PROJECT LEADERS: Paul Memmott, John Ting and Tim O’Rourke
Paul Oliver’s 1997 ‘Encyclopaedia of Vernacular Architecture of the World’ was the first comprehensive compilation that included a broad region made up of Southeast Asia, Australasia and Oceania’s vernacular buildings, and work on the second edition has been under way since 2015. It continues the outstanding multidisciplinary scholarship on the region’s rich and diverse vernacular architecture highlighting its distinctiveness and relationships with social and cultural structures. Vernacular architecture has been seen as relatively static, resistant to change and lacking modern relevance, but the Encyclopedia’s entries of the region suggest that it is often dynamic, multi-faceted and progressive, and that many theoretical advances had been made in the global field of vernacular architecture studies. This proposed book seeks to expand on the themes suggested by the Encyclopedia for places in Southeast Asia, Australasia and Oceania. Broadly, we ask: ‘What is the relevance and role of Vernacular Architecture research across Australasia and Oceania in informing settlement planning and architectural practice in contemporary contexts?’
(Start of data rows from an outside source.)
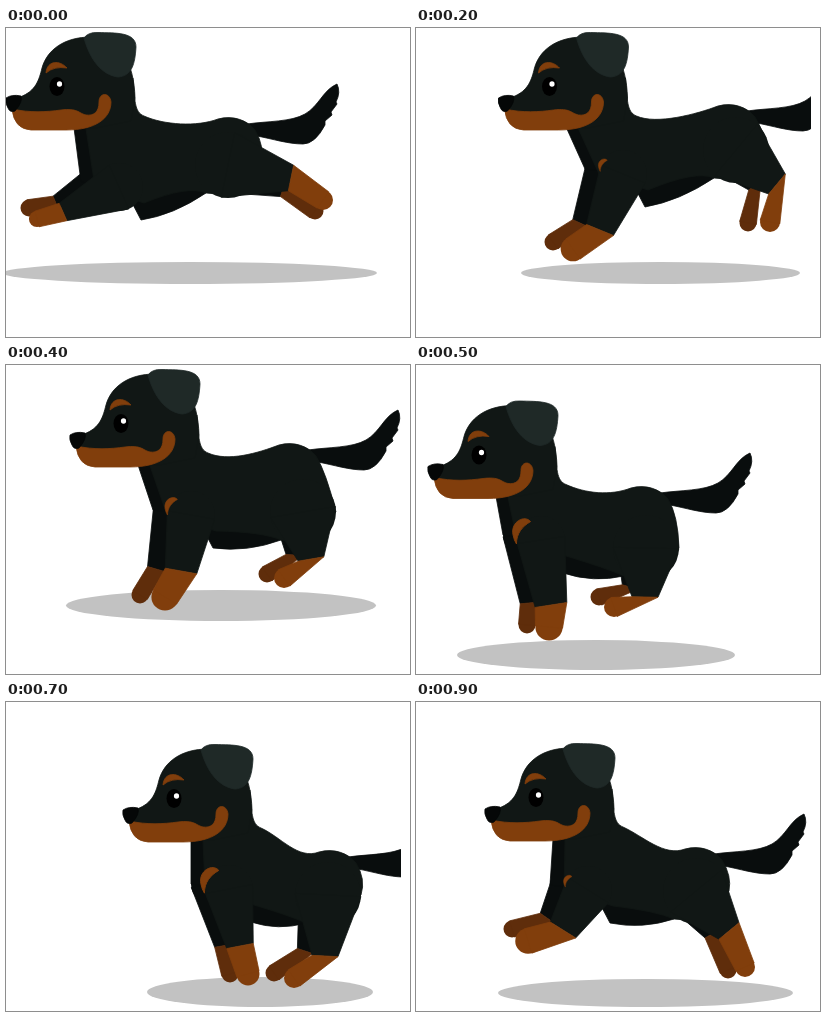
These frames come from a looping animation (404x309 px, 1000 ms). An HTML page with a canvas:

```html
<!DOCTYPE html>
<html lang="en">
<head>
<meta charset="utf-8">
<title>Running puppy</title>
<style>
html, body { margin: 0; width: 100%; height: 100%; overflow: hidden; background: #fff; }
canvas { display: block; }
</style>
</head>
<body>
<canvas id="stage" width="404" height="309"></canvas>
<script>
const ctx = document.getElementById('stage').getContext('2d');
const COAT = '#111715', SHADE = '#090d0d', EAR = '#1f2927', TAN = '#813e0c', DARK_TAN = '#5f2d0b';

// Rigid parts: the face is placed by the head, the tail by the rump.
const FACE = [
  ['M0,71 Q6,67 14,69 C30,63 33,52 36,40 C41,22 58,9 85,9 C115,10 128,35 129,70 L125,93 L90,100 L20,96Z', COAT],
  ['M6,81 Q8,101 25,102 L60,102 C90,102 105,90 105,74 C104,64 93,64 93,74 C93,84 88,88 80,87 C72,85 72,80 55,82 C40,84 25,85 6,81Z', TAN],
  ['M0,70 Q6,66 15,68 Q17,74 9,83 Q4,85 2,80 Q-1,75 0,70Z', '#050707'],
  ['M78,10 Q82,4 92,4.5 C110,5 130,4 130,19 C129,36 126,48 112,49 C96,47 84,32 78,10Z', EAR],
  ['M40,45 C41,32 54,32 61,40 Q48,38 40,45Z', TAN],
];
const TAIL = 'M-6,0 C15,-3 38,-2 52,-10 C66,-18 70,-34 84,-40 Q88,-32 83,-22 l1,2 -6,8 1,3 -7,6 0,4 Q62,20 50,20 C35,20 20,15 4,12Z';
const PATCH = 'M9,-8 C4,-14 -8,-8 -6,3 Q-5,8 -3,11 C-3,2 2,-4 9,-8Z';

// Joints of each key pose; farHand and farFoot shift the far legs from the near ones.
const leap = {
  head: [0, 0], rump: [247, 96], shoulder: [113, 159], hip: [222, 137],
  wrist: [57, 184], hand: [31, 191], farHand: [-8, -11], arm: [9.5],
  ankle: [285, 150], foot: [317, 172], farFoot: [-8, 11],
  shadow: [184, 245, 187, 11], edge: [404],
};
const reach = {
  head: [82.5, 0], rump: [337, 83], shoulder: [207, 146], hip: [320, 122],
  wrist: [184, 202], hand: [157, 221], farHand: [-20, -7], arm: [14.5],
  ankle: [361, 156], foot: [354, 194], farFoot: [-22, 1],
  shadow: [244.5, 245, 139.5, 11], edge: [395],
};
const land = {
  head: [64, 0], rump: [308, 85], shoulder: [185, 150], hip: [297, 147],
  wrist: [175, 206], hand: [159, 232], farHand: [-25, -2], arm: [16],
  ankle: [305, 194], foot: [278, 213], farFoot: [-17, -4],
  shadow: [215, 240.5, 155, 15.5], edge: [404],
};
const stand = {
  head: [12, 31.5], rump: [250, 128], shoulder: [125, 175], hip: [230, 183],
  wrist: [135, 240], hand: [133, 262], farHand: [-22, -2], arm: [16],
  ankle: [229, 232], foot: [198, 242], farFoot: [-15, -10],
  shadow: [180, 290, 139, 15], edge: [404],
};
const gather = {
  head: [75, 35], rump: [311, 151], shoulder: [180, 186], hip: [288, 195],
  wrist: [190, 249], hand: [196, 274], farHand: [-18, -1], arm: [13.5],
  ankle: [267, 247], foot: [236, 269], farFoot: [-14, -4],
  shadow: [221, 290, 139, 14.5], edge: [404],
};
const crouch = {
  head: [117, 38], rump: [348, 155], shoulder: [223, 187], hip: [322, 193],
  wrist: [234, 244], hand: [242, 272], farHand: [-18, 0], arm: [13.5],
  ankle: [319, 254], foot: [288, 276], farFoot: [-20, -5],
  shadow: [254, 290, 113, 15], edge: [395],
};
const spring = {
  head: [69, 37], rump: [304, 152], shoulder: [172, 188], hip: [280, 189],
  wrist: [147, 228], hand: [112, 239], farHand: [-16, -12], arm: [15],
  ankle: [313, 229], foot: [329, 265], farFoot: [-17, 3],
  shadow: [229.5, 291, 147.5, 14], edge: [404],
};

function between(a, b) {
  const mid = {};
  for (const key in a) mid[key] = a[key].map((v, i) => (v + b[key][i]) / 2);
  return mid;
}
const run = [leap, between(leap, reach), reach, between(reach, land), land,
  stand, gather, crouch, between(crouch, spring), spring];

const at = ([x, y], dx, dy) => [x + dx, y + dy];
const add = (a, b) => at(a, ...b);

function paint(path, color, [x, y] = [0, 0], scale = 1) {
  const shape = new Path2D(path);
  ctx.save();
  ctx.translate(x, y);
  ctx.scale(scale, scale);
  ctx.fillStyle = ctx.strokeStyle = color;
  ctx.fill(shape);
  ctx.stroke(shape);
  ctx.restore();
}

function oval([x, y], rx, ry, color) {
  ctx.beginPath();
  ctx.ellipse(x, y, rx, ry, 0, 0, 7);
  ctx.fillStyle = color;
  ctx.fill();
}

// The two ends of a line through p, square to the direction a to b.
function across(p, r, a, b) {
  const turn = Math.atan2(b[1] - a[1], b[0] - a[0]);
  const dx = -Math.sin(turn) * r, dy = Math.cos(turn) * r;
  return [at(p, dx, dy), at(p, -dx, -dy)];
}

function taper([a, b], [c, d], color) {
  paint(`M${a} L${c} L${d} L${b}Z`, color);
}

function limb(root, r, cuff, cuffR, toe, toeR, coat, sock) {
  const hem = across(cuff, cuffR, root, cuff);
  oval(root, r, r, coat);
  taper(across(root, r, root, cuff), hem, coat);
  oval(toe, toeR, toeR, sock);
  taper(hem, across(toe, toeR, cuff, toe), sock);
}

function draw({ head, rump, shoulder, hip, wrist, hand, farHand, arm: [arm],
  ankle, foot, farFoot, shadow: [sx, sy, rx, ry], edge: [edge] }) {
  const h = (x, y) => at(head, x, y), t = (x, y) => at(rump, x, y);
  const s = (x, y) => at(shoulder, x, y), p = (x, y) => at(hip, x, y);

  ctx.clearRect(0, 0, 404, 309);
  ctx.save();
  ctx.beginPath();
  ctx.rect(0, 0, edge, 309);
  ctx.clip();
  ctx.lineWidth = 0.8;
  ctx.lineJoin = 'round';

  oval([sx, sy], rx, ry, '#c2c2c2');
  paint(TAIL, SHADE, rump);

  // Far side, chest and belly
  limb(s(-18, -5), 20, add(wrist, farHand), arm * 0.55, add(hand, farHand), 8.5, SHADE, DARK_TAN);
  limb(p(-6, 4), 24, add(ankle, farFoot), 8, add(foot, farFoot), 8.5, SHADE, DARK_TAN);
  paint(`M${h(68, 100)} L${s(-38, -5)} L${shoulder} L${h(105, 95)}Z`, SHADE);
  const sag = [(shoulder[0] + hip[0]) / 2, (shoulder[1] + hip[1]) / 2 + 39];
  paint(`M${s(10, 10)} L${s(22, 33)} Q${sag} ${p(-22, 28)} L${hip}Z`, SHADE);

  // Near side
  paint(`M${h(127, 50)} C${h(129, 72)} ${h(128, 84)} ${h(138, 88)}
    C${h(158, 97)} ${t(-56, 3)} ${t(-35, -5)} C${t(-20, -9)} ${t(-6, -4)} ${t(2, 6)}
    Q${t(12, 22)} ${p(33, 0)} L${p(0, 30)} L${p(-22, 28)} Q${p(-40, 20)} ${s(25, 16)}
    L${s(-24, 0)} L${h(80, 101)} L${h(95, 60)}Z`, COAT);
  limb(hip, 33, ankle, 13, foot, 10, COAT, TAN);
  limb(shoulder, 24, wrist, arm, hand, arm * 0.85, COAT, TAN);
  // The chest patch folds away as the arm swings forward.
  paint(PATCH, TAN, s(-21, -9), Math.max(0, 1 - (shoulder[0] - wrist[0]) / 56));

  for (const [path, color] of FACE) paint(path, color, head);
  oval(h(51, 58.5), 7.5, 9.5, '#000');
  oval(h(53.5, 56), 2.6, 2.8, '#fff');
  ctx.restore();
}

function tick() {
  draw(run[Math.floor(performance.now() / 100) % run.length]);
  requestAnimationFrame(tick);
}
tick();
</script>
</body>
</html>
```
Postcolonial methodologies are dispelling the myth that one dominant group can monopolise the processes of modernisation and arguing that contemporary and historical relationships between vernacular and modern may be a result of complex social, cultural and political negotiations between disparate stakeholders. Rapid political, economic, technological, social and environmental changes have transformed vernacular architectures in Southeast Asia, Australasia and Oceania, initially brought on by the 20th century formation of independent excolonial nations. The region has then been affected by increasing globalization, characterised by increasingly permeable national boundaries, exchanges of people, finances and material culture items, and by recent digital technologies, impacting and transforming architectural expressions.
This proposed book seeks to expand the Encyclopedia’s discourse with higher-level reflection and regional theorisation of these transformations. It seeks to understand the cultural change tensions brought about by mobility, modernisation and politicisation, and how these tensions impact on vernacular architectures. We invite authors from different disciplines to consider one or more of the following themes:
- How and why has the vernacular been used to bridge the distance between the local and the modern? For example, how have vernacular architecture and settlement approaches been appropriated in the modern development of ubiquitous typologies in the region, and what is their legacy? And what is the role of technological development of traditional knowledge in conserving, safeguarding and reviving existing traditions?
- How have multidisciplinary methodologies, research methods and practices expanded the consideration of vernacular architecture research and settlements? For example, can ethnographic research methodologies and distinctive cross-cultural approaches that derive from vernacular architecture be adapted to institutional architecture? Or, what is (or has been) the effect of labour and financial flows across the region on vernacular architecture?
- How have vernacular architecture and settlements been used to argue for postcolonial modernisation and nation-building and what has been the effect on heritage and conservation? For example, what is the relationship between modern aspirational vernacular architecture and settlements in the region and established cultural heritage traditions? And, what is sustainability’s role in the context of the use of increasingly scarce vernacular architecture materials for middle-class, tourism and the state typologies in the region?
We call for chapters to reflect and explore one or several of these themes in Southeast Asia, Australasia and Oceania, across either the precolonial, colonial and/or postcolonial periods, with the aim of expanding and broadening conventional understandings of vernacular architecture in the region. This proposed book builds on papers presented at the vernacular stream at the 36th annual conference of the Society of Architectural Historians Australia and New Zealand in 2019, and the upcoming special issue of the Fabrications journal on vernacular houses. Please email enquiries or chapter proposals (max. 500 words) and author biographies to Paul Memmott ([email protected]) for potential inclusion in the book. The authors of accepted proposals will be invited to submit full chapters for peer review, the outcome of which will determine inclusion in the book.